Reproduce the records exactly, beginning with their first line and ending with the line that contains "background: var(--paper); color: var(--green);", and output nothing more.

(Recorded data)

□ □ □ □ □

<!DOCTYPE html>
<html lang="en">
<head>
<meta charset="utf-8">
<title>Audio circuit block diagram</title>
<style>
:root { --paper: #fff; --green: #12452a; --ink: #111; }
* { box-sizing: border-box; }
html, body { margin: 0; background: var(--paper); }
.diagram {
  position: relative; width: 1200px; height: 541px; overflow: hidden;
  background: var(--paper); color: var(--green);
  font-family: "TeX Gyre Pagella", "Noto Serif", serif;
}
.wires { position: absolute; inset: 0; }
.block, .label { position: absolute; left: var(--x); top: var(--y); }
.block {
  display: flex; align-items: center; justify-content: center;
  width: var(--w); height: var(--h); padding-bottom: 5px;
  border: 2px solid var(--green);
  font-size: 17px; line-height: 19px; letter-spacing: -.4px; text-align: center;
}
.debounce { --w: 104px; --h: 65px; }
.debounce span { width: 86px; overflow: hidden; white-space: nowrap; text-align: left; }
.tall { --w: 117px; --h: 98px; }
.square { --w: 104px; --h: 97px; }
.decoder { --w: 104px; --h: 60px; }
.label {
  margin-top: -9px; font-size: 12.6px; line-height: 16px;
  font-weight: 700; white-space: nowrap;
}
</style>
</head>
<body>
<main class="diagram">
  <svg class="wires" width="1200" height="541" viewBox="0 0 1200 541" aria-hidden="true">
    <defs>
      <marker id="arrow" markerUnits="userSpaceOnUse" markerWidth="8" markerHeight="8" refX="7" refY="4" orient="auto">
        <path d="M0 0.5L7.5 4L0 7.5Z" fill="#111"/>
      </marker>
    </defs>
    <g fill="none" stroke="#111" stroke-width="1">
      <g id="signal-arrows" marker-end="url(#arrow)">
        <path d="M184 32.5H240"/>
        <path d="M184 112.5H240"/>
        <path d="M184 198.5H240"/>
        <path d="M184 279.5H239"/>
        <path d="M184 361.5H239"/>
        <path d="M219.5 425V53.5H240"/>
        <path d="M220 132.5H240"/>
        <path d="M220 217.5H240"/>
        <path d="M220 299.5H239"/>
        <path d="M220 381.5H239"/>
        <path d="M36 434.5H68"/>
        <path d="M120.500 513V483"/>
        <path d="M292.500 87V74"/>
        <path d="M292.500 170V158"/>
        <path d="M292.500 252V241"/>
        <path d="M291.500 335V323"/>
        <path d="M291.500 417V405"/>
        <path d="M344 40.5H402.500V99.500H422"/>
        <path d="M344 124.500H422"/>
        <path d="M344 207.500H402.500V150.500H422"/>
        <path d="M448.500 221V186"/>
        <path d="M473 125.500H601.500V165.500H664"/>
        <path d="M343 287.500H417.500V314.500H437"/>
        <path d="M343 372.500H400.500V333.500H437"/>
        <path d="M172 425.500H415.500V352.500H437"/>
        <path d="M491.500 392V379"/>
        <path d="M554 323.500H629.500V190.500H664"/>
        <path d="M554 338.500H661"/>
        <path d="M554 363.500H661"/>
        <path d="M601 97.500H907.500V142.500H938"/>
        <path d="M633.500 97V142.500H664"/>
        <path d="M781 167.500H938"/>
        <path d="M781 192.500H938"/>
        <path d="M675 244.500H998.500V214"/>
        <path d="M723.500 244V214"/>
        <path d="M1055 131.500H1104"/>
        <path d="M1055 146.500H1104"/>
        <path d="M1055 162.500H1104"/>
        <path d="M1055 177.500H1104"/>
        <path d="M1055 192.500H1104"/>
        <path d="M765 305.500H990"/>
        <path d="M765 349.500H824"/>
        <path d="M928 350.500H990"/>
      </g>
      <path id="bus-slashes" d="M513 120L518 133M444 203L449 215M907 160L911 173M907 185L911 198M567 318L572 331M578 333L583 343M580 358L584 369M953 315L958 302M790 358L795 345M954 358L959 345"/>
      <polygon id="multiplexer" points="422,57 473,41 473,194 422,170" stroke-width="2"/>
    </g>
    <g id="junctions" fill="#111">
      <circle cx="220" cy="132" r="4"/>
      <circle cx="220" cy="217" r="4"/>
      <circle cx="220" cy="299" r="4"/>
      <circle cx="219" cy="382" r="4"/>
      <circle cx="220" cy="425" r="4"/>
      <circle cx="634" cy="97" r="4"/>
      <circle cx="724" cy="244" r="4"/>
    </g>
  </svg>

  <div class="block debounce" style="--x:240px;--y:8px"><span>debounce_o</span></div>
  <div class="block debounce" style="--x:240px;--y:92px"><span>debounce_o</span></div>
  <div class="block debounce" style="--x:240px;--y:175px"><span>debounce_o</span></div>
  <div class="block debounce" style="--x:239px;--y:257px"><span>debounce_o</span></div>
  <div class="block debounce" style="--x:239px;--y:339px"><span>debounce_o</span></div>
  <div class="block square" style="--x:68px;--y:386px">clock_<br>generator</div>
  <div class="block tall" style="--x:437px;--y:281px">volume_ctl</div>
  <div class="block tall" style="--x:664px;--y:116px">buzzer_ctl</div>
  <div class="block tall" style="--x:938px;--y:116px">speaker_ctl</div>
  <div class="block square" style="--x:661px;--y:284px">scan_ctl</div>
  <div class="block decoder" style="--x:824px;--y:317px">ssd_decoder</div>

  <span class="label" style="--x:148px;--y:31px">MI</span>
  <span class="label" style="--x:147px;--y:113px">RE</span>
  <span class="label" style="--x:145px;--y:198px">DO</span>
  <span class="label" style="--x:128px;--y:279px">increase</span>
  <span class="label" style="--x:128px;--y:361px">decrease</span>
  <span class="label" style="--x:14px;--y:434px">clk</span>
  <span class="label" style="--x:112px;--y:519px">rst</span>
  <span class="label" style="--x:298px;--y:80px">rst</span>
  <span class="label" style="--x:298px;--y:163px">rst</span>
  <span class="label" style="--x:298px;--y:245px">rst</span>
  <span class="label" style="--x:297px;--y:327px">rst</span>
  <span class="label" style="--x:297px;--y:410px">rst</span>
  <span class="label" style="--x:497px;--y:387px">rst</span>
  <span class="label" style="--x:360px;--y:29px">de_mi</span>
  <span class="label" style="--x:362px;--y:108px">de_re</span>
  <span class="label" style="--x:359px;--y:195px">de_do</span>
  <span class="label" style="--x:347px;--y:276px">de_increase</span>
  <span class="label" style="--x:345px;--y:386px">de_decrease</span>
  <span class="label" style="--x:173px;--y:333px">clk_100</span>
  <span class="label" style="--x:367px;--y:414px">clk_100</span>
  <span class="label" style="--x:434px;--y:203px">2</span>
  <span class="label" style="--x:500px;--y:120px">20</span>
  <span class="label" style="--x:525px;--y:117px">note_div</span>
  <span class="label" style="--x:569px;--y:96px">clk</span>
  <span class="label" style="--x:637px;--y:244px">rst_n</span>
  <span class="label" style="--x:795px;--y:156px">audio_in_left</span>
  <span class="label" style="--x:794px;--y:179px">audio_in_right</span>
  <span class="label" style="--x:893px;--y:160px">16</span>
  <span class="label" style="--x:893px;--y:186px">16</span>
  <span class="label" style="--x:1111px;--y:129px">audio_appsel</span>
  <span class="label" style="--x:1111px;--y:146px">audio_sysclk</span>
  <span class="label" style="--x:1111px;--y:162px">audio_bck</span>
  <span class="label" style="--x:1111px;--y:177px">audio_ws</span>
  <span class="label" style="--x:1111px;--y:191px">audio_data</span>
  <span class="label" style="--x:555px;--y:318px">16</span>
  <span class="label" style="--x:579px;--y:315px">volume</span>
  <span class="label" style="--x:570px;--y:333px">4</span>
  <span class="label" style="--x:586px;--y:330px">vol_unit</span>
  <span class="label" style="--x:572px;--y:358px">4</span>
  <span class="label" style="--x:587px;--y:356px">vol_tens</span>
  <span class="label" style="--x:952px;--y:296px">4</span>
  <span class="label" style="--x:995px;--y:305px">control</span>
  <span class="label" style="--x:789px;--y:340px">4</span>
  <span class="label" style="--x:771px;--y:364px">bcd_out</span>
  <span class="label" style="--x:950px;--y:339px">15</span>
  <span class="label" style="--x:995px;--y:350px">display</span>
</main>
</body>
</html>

□ □ □ □ □

* [Response]:
<!DOCTYPE html>
<html lang="en">
<head>
<meta charset="utf-8">
<title>Audio circuit block diagram</title>
<style>
:root { --paper: #fff; --green: #12452a; --ink: #111; }
* { box-sizing: border-box; }
html, body { margin: 0; background: var(--paper); }
.diagram {
  position: relative; width: 1200px; height: 541px; overflow: hidden;
  background: var(--paper); color: var(--green);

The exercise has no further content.